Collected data

=== Section Start ===

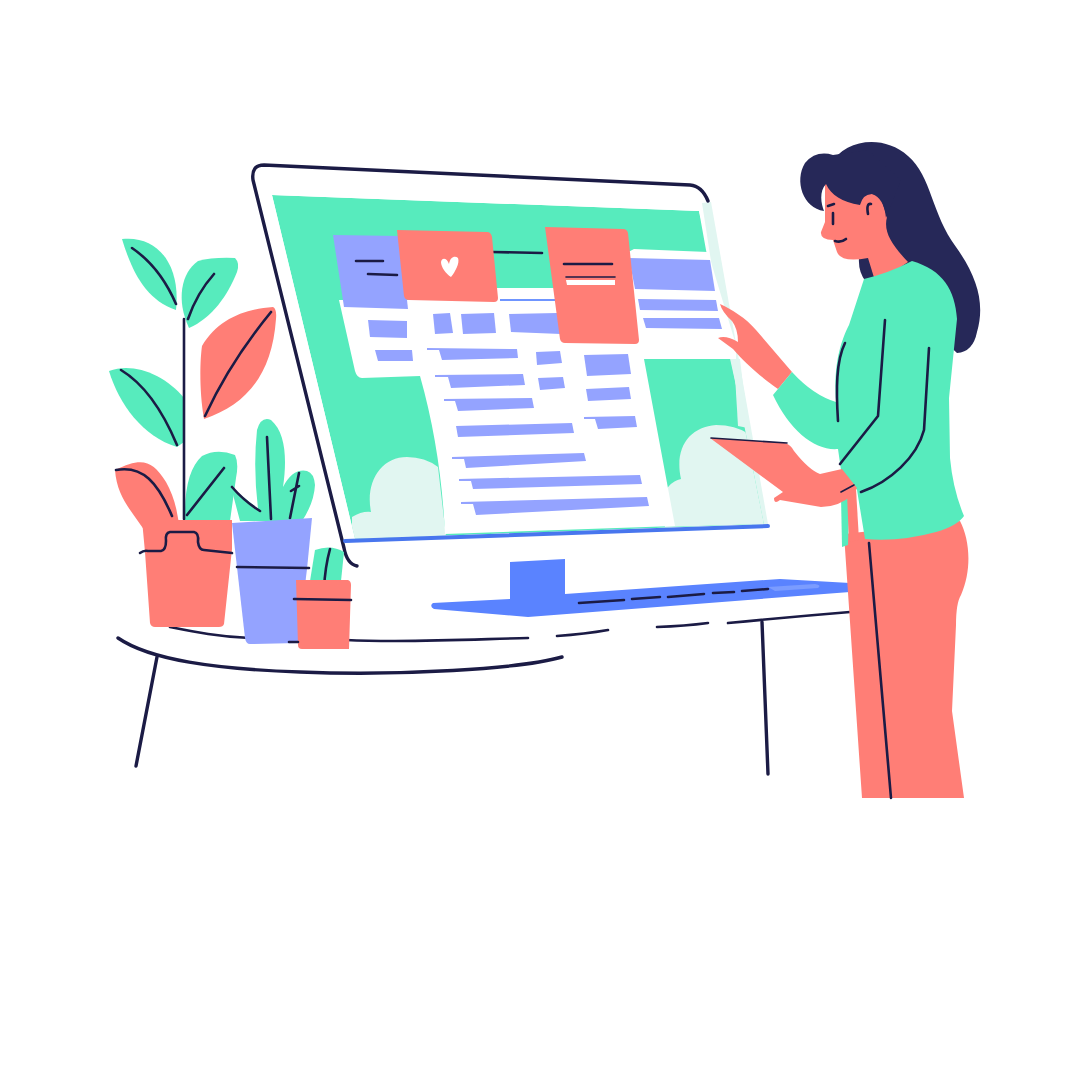
<!DOCTYPE html>
<html lang="en">
<head>
<meta charset="utf-8">
<title>Woman arranging a web page on a large monitor</title>
<style>
:root {
  --paper: #ffffff;
  --mint: #57ebbd;
  --mist: #e1f6f1;
  --coral: #ff7e76;
  --lilac: #94a3ff;
  --blue: #5a83ff;
  --navy: #262858;
  --ink: #1b1b45;
}
html, body { margin: 0; background: var(--paper); overflow: hidden; }
svg { display: block; width: 1072px; height: 1072px; }
.paper { fill: var(--paper); }
.mint { fill: var(--mint); }
.mist { fill: var(--mist); }
.coral { fill: var(--coral); }
.lilac { fill: var(--lilac); }
.blue { fill: var(--blue); }
.navy { fill: var(--navy); }
.line { fill: none; stroke: var(--ink); stroke-width: 2.6; stroke-linecap: round; stroke-linejoin: round; }
.bold { stroke-width: 3.4; }
.fine { stroke-width: 1.6; }
</style>
</head>
<body>
<svg viewBox="0 0 1072 1072" role="img" aria-label="A woman with a tablet touches a large monitor on a desk with potted plants">
  <defs>
    <clipPath id="screen-area">
      <path d="M272 195L699 211L709 250L764 524L355 539Z"/>
    </clipPath>
  </defs>

  <g id="desk">
    <path class="line bold" d="M118 638C150 660 215 669 300 672C400 676 520 669 562 657"/>
    <path class="line" d="M170 627C195 632 220 637 250 638M346 640C410 643 480 639 528 638M557 636Q585 634 608 630M657 627Q685 626 708 623M728 623Q790 617 850 612"/>
    <path class="line bold" d="M157 657L136 766M762 622L768 774"/>
  </g>

  <g id="keyboard-and-stand">
    <path class="blue" d="M433 603L510 599V562L565 559V594L780 579L850 583V592L528 617L434 609Q429 606 433 603Z"/>
    <path d="M768 587L815 584Q822 585 818 588L775 591Z" fill="#7b9cff"/>
    <path class="line" d="M579 603L624 600M632 599L660 597M668 597L704 594M713 593L734 592M742 591L768 589"/>
  </g>

  <g id="monitor">
    <path class="mist" d="M702 203L711 202L768 524L752 526Z"/>
    <path class="line bold" d="M357 566Q347 564 344 548L253 180Q251 165 264 165L690 185Q702 186 708 201"/>
    <g clip-path="url(#screen-area)">
      <path class="mint" d="M272 195L699 211L706 250L748 440L764 524L355 539Z"/>
      <path class="mist" d="M352 539V517Q362 511 371 512C365 482 381 457 407 457Q425 457 438 467L446 536Z"/>
      <path class="mist" d="M665 527L661 501Q667 482 681 479C674 447 690 427 716 425Q735 425 749 434L764 524Z"/>
    </g>
    <path class="paper" d="M339 300H408L497 288H560L634 249L708 252L736 345V359H644L675 526L445 534Q441 450 420 376L362 378Q357 378 355 371Z"/>
    <path class="mist" d="M734 359H740L748 428L738 426Z"/>
    <path d="M345 541L768 526" fill="none" stroke="#4876ee" stroke-width="4" stroke-linecap="round"/>
  </g>

  <g id="page-header">
    <path class="lilac" d="M333 235L400 236L408 309L344 307Z"/>
    <path class="line" d="M356 261H383M368 274L397 275"/>
    <path class="line" d="M492 252L542 253"/>
    <path d="M500 300H558" stroke="#6f95ff" stroke-width="2"/>
    <path class="lilac" d="M629 258L710 260L715 291L635 289Z"/>
    <path class="lilac" d="M638 299L716 300L718 311L640 310Z"/>
    <path class="lilac" d="M643 318L719 318L722 329L646 328Z"/>
    <path class="lilac" d="M509 314L557 313L561 334L511 332Z"/>
    <path class="coral" d="M397 230L487 232Q491 232 492 237L498 298Q498 302 494 302L409 300Q405 300 404 296Z"/>
    <path class="paper" d="M451 277C446 274 441 267 441 262C442 257 447 258 449 264C450 257 455 255 458 258C460 263 455 272 451 277Z"/>
    <path class="coral" d="M545 227L623 229Q627 229 628 233L639 340Q639 344 635 344L565 343Q561 343 560 339Z"/>
    <path class="line" d="M564 264H612"/>
    <path class="paper" d="M566 280H615V285H567Z"/>
    <path class="line fine" d="M566 277H615"/>
  </g>

  <g id="page-text" class="lilac">
    <path d="M368 320L407 321V338L370 337Z"/>
    <path d="M375 350H412L413 361H378Z"/>
    <path d="M433 314L450 313L453 333L435 334Z"/>
    <path d="M461 314L494 313L496 333L463 334Z"/>
    <path d="M427 348L517 349L518 358L442 360L439 350H427Z"/>
    <path d="M435 375L523 374L525 385L451 388L448 377H435Z"/>
    <path d="M444 399L532 398L534 408L458 411L455 401H444Z"/>
    <path d="M536 352L560 351L562 363L537 365Z"/>
    <path d="M538 378L563 377L565 388L540 390Z"/>
    <path d="M584 355L628 354L631 374L587 376Z"/>
    <path d="M586 389L629 387L631 399L588 401Z"/>
    <path d="M584 417L635 416L637 427L598 429L595 419H584Z"/>
    <path d="M456 426L572 423L574 433L458 437Z"/>
    <path d="M452 457L584 453L586 461L466 468L464 459H452Z"/>
    <path d="M459 479L640 475L642 484L473 489L471 481H459Z"/>
    <path d="M461 502L647 497L649 506L476 515L473 504H461Z"/>
  </g>

  <g id="tall-plant">
    <path class="coral" d="M115 470C142 457 152 460 166 482Q178 503 180 535H147C136 515 117 500 115 470Z"/>
    <path class="mint" d="M122 239C157 235 181 264 176 310C146 300 132 272 122 239Z"/>
    <path class="mint" d="M189 328C176 300 181 273 198 261Q213 257 235 258Q240 263 237 272C228 295 212 318 189 328Z"/>
    <path class="coral" d="M204 419C199 390 200 360 202 346C218 319 245 309 273 307Q277 309 276 319C272 375 246 405 204 419Z"/>
    <path class="mint" d="M109 371C133 362 164 374 184 398V442L177 447C143 437 119 404 109 371Z"/>
    <path class="mint" d="M185 521C184 488 190 467 202 456Q217 448 235 455Q239 463 236 478L230 521Z"/>
    <path class="line" d="M184 319V519"/>
    <path class="line" d="M132 248Q160 267 176 304M188 319Q197 293 214 274M205 416Q230 362 271 312M121 370Q154 390 177 445M116 470C143 465 158 483 172 516M187 515L224 468"/>
  </g>
  <g id="tall-plant-pot">
    <path class="coral" d="M142 520H232V549L224 624Q223 627 219 627H155Q151 627 150 623L145 552Z"/>
    <path class="line" d="M140 553Q144 550 148 551H161Q166 550 166 541Q165 533 170 532H194Q199 533 198 542Q199 550 204 550L232 553"/>
  </g>

  <g id="middle-plant">
    <path class="mint" d="M240 521L231 487L258 509Q253 468 257 430Q261 416 271 420C286 433 287 460 283 487Q293 468 307 471Q314 473 315 485Q314 503 302 521Z"/>
    <path class="line" d="M267 437L271 519M232 487Q244 501 260 511M299 473L290 518M291 491L299 486"/>
    <path class="lilac" d="M232 523L312 518L307 569L298 643L250 644Q246 644 245 638Z"/>
    <path class="line" d="M237 567L309 568"/>
  </g>

  <g id="small-plant">
    <path class="mint" d="M310 581L315 550Q331 544 344 552L341 581Z"/>
    <path class="line" d="M330 549Q325 567 324 589"/>
    <path class="coral" d="M296 580H348Q351 581 351 585L349 649H302Q298 649 298 645Z"/>
    <path class="line" d="M294 599L351 600M289 642H298"/>
  </g>

  <g id="woman">
    <g id="hair-back">
      <path class="navy" d="M859 258L880 205L830 165C845 139 883 134 908 156C932 177 931 213 956 247C978 278 985 304 977 332Q973 352 957 353L900 300L866 282Q858 272 859 258Z"/>
    </g>
    <g id="trousers">
      <path class="coral" d="M844 534L960 521C970 540 972 570 961 595Q956 603 956 625L952 711L964 798H862Z"/>
      <path class="line" d="M869 543L891 798"/>
    </g>
    <g id="raised-hand">
      <path class="coral" d="M720 304C731 309 746 318 756 330L792 372L778 389C762 378 744 362 733 349L718 338Q726 335 738 342Q738 329 732 321Q722 312 720 304Z"/>
    </g>
    <g id="face">
      <path class="coral" d="M825 180L860 198Q872 190 881 198L887 217C883 232 892 245 908 262L876 284L868 258Q841 263 837 252L833 240Q820 240 821 232L825 222Z"/>
      <path class="navy" d="M826 184C819 191 821 204 824 211C803 208 794 181 805 163Q816 150 833 155L868 150L901 180L886 218Q884 198 872 194Q863 194 860 205C842 202 831 195 826 184Z"/>
      <path class="line" d="M828 206L834 204M833 213V224M835 241Q841 243 846 239M868 214Q866 203 871 204"/>
    </g>
    <g id="sweater">
      <path class="mint" d="M864 279Q889 273 912 261C943 270 955 290 957 319L949 398L950 458Q953 490 964 516Q957 526 936 532Q900 542 865 539L857 490L841 470L838 449C815 451 790 431 773 395L792 372Q813 395 836 402C833 360 843 337 849 325Z"/>
      <path class="mint" d="M841 496L850 490L848 545L842 547Z"/>
    </g>
    <g id="tablet-and-hand">
      <path class="coral" d="M710 438L785 443Q791 445 794 451Q809 470 820 474L842 469L857 488L852 495Q839 507 821 507L780 500Q774 505 774 498L783 492Z"/>
      <path class="coral" d="M847 493L856 489L859 540L849 542Z"/>
      <path class="line fine" d="M711 438L787 443M841 492L854 485"/>
    </g>
    <g id="sweater-folds">
      <path class="line" d="M845 343C836 361 836 390 838 421M885 320L878 416L840 464M929 348L924 430C917 457 890 482 861 492"/>
    </g>
  </g>
</svg>
</body>
</html>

=== Section End ===

-- WHAT YOU NEED TO DO --
Only lines with the word "monitor" are needed. Copy them from the preceding records.

-- RESPONSE --
<title>Woman arranging a web page on a large monitor</title>
<svg viewBox="0 0 1072 1072" role="img" aria-label="A woman with a tablet touches a large monitor on a desk with potted plants">
  <g id="monitor">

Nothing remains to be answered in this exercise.